Thematic Area: Education & Gender Equality

Project Guides: Dr. Maneesha Ramesh, Ms. Maya Menon, Mr. Ram Kumar, Ms. Uma G., and Mr. Krishna Nandan

International Partner: Nicholas Fennel and Emma Sumner, University of Manchester, U.K.

Amrita Partner: R.S.D Pragnavi, Sarath Chandrika K., K. Raj Kumar, and Mounika Ravuluri, Department of Computer Science and Engineering

Village: Deurbal, Chhattisgarh

Project Duration: 2 months


Identified Challenge & Aim:

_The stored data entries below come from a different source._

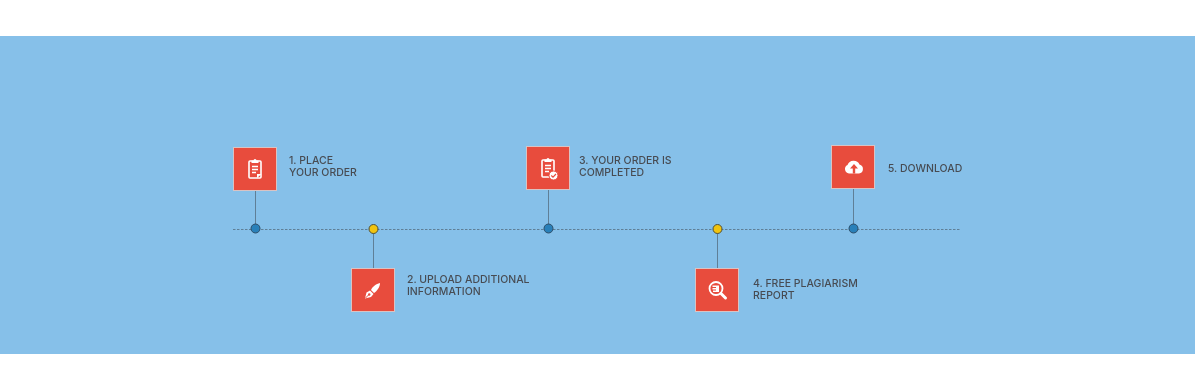
<!DOCTYPE html>
<html lang="en">
<head>
<meta charset="utf-8">
<title>Order process timeline</title>
<style>
:root {
  --sky: #86c0e9;
  --red: #e84c3d;
  --tile-edge: #d9c3c4;
  --ink: #474b52;
  --line: #5f7f97;
  --blue: #2980b9;
  --yellow: #f1c40f;
  --white: #fff;
}
* { box-sizing: border-box; margin: 0; padding: 0; }
body { width: 1200px; height: 389px; overflow: hidden; background: var(--white); }
.process { position: relative; width: 1200px; height: 389px; overflow: hidden; }
.panel { position: absolute; left: 0; top: 36px; width: 1195px; height: 318px; background: var(--sky); }
.connectors { position: absolute; left: 0; top: 0; }
.steps { list-style: none; }
.tile {
  position: absolute; left: var(--x); top: var(--y);
  width: 44px; height: 44px;
  background: var(--red); border: 1px solid var(--tile-edge);
}
.tile svg { display: block; width: 42px; height: 42px; }
.label {
  position: absolute; left: var(--tx); top: var(--ty);
  font: 500 10.5px/11.5px Inter, "Open Sans", sans-serif;
  color: var(--ink); white-space: nowrap; text-transform: uppercase;
}
.place { --x: 233px; --y: 147px; --tx: 289px; --ty: 155px; }
.upload { --x: 351px; --y: 268px; --tx: 407px; --ty: 274px; }
.completed { --x: 526px; --y: 146px; --tx: 579px; --ty: 155px; }
.report { --x: 695px; --y: 268px; --tx: 753px; --ty: 278px; }
.download { --x: 831px; --y: 145px; --tx: 888px; --ty: 163px; }
</style>
</head>
<body>
<main class="process">
  <div class="panel"></div>
  <svg class="connectors" width="1200" height="389" viewBox="0 0 1200 389" aria-hidden="true">
    <g stroke="var(--line)" fill="none">
      <path d="M233 229.5H961" stroke-dasharray="2.5 1.5"/>
      <path d="M255.500 190V229M373.500 229V269M548.500 189V229M717.500 229V269M853.500 188V229"/>
    </g>
    <g stroke="#2d4c66" fill="var(--blue)">
      <circle cx="255.500" cy="228.500" r="4.500"/>
      <circle cx="548.500" cy="228.500" r="4.500"/>
      <circle cx="853.500" cy="228.500" r="4.500"/>
    </g>
    <g stroke="#4d4f3c" fill="var(--yellow)">
      <circle cx="373.500" cy="229" r="4.500"/>
      <circle cx="717.500" cy="229" r="4.500"/>
    </g>
  </svg>
  <ol class="steps">
    <li class="place">
      <div class="tile">
        <svg viewBox="0 0 42 42" aria-hidden="true">
          <defs>
            <g id="clipboard">
              <rect x="15" y="13" width="12" height="17" rx="1" fill="none" stroke="var(--white)" stroke-width="1.600"/>
              <path d="M17.500 15V12.500H19.500A1.500 1.500 0 0 1 22.500 12.500H24.500V15Z" fill="var(--white)"/>
              <path d="M18 18.500H24M18 21.500H24M18 24.500H22" stroke="var(--white)" stroke-width="1.300"/>
            </g>
          </defs>
          <use href="#clipboard"/>
          <path d="M23 30V26H27.500Z" fill="var(--white)"/>
        </svg>
      </div>
      <p class="label">1. Place<br>your order</p>
    </li>
    <li class="upload">
      <div class="tile">
        <svg viewBox="0 0 42 42" aria-hidden="true">
          <path d="M28 14C24 15 20 18 19 21L22 24C25 22 28 18 28 14Z" fill="var(--white)"/>
          <path d="M18 21.500L21.500 25L19 28L13 29.500L14.500 23.500Z" fill="var(--white)"/>
          <path d="M13.500 29L17 25.500" stroke="var(--red)"/>
          <circle cx="17.200" cy="25.500" r="1.200" fill="var(--red)"/>
        </svg>
      </div>
      <p class="label">2. Upload additional<br>information</p>
    </li>
    <li class="completed">
      <div class="tile">
        <svg viewBox="0 0 42 42" aria-hidden="true">
          <use href="#clipboard"/>
          <circle cx="26.500" cy="28.500" r="4.500" fill="var(--white)" stroke="var(--red)"/>
          <path d="M24.300 28.500L26 30.200L29 27" fill="none" stroke="var(--red)" stroke-width="1.200"/>
        </svg>
      </div>
      <p class="label">3. Your order is<br>completed</p>
    </li>
    <li class="report">
      <div class="tile">
        <svg viewBox="0 0 42 42" aria-hidden="true">
          <circle cx="20" cy="19.500" r="6.500" fill="none" stroke="var(--white)" stroke-width="1.800"/>
          <path d="M25 24.500L29.500 29" stroke="var(--white)" stroke-width="3" stroke-linecap="round"/>
          <path d="M16.500 16.500H23V23H17V21.500H20V20.500H16.500V19H20V18H16.500Z" fill="var(--white)"/>
        </svg>
      </div>
      <p class="label">4. Free plagiarism<br>report</p>
    </li>
    <li class="download">
      <div class="tile">
        <svg viewBox="0 0 42 42" aria-hidden="true">
          <path d="M17 27.500A4.500 4.500 0 0 1 15.500 19A6.500 6.500 0 0 1 27.500 18.500A4.600 4.600 0 0 1 27 27.500Z" fill="var(--white)"/>
          <path d="M22 18L26 22.500H23.200V27.500H20.800V22.500H18Z" fill="var(--red)"/>
        </svg>
      </div>
      <p class="label">5. Download</p>
    </li>
  </ol>
</main>
</body>
</html>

Due to traditional practices of exclusively engaging in agricultural work, many village residents do not feel there is much value in educating their children as they will become farmers as well. This perception has adversely affected the attendance rates in schools as well as the quality of education provided by teachers, who face their own difficulties of strained resources and improper infrastructure. To increase school attendance and improve the quality of education, the team proposed using interactive and engaging online content in conjunction with traditional teaching methods.


The Study/Innovation:

Based on analysis of the previous field study and several subsequent group discussion, a plan was devised around two major features to be implemented within the classroom. The first is a mentoring scheme to encourage peer learning, and the second is the introduction of technology-based learning content and activities to increase and maintain student engagement in the curriculum. After several brainstorming sessions, the team designed an in-house software package enabling dynamic recording of sessions and a system to streamline and distribute the recordings onto a portable device such as a tablet or a smartphone. A simplistic front-end was specifically targeted to cater to students and teachers who were not 'tech savvy'. It was noted that most individuals of the village could learn on their own and navigate the software.




The Derubal team

The team spent time in the village testing the effectiveness of the two features in pre-planned lessons and assessments. Data from examinations were collected, alongside continuous feedback from stakeholders and in-class observations, to produce an overall picture on the success of the methods. From the data extracted from the written tests, it was found that the mentoring scheme worked well to improve understanding of the assessed topics. The feedback from stakeholders and the observations made during sessions suggested that the use of technology in the classroom had a positive effect.


Emma Sumner with a student from Deurbal


Addresses Sustainable Development Goals: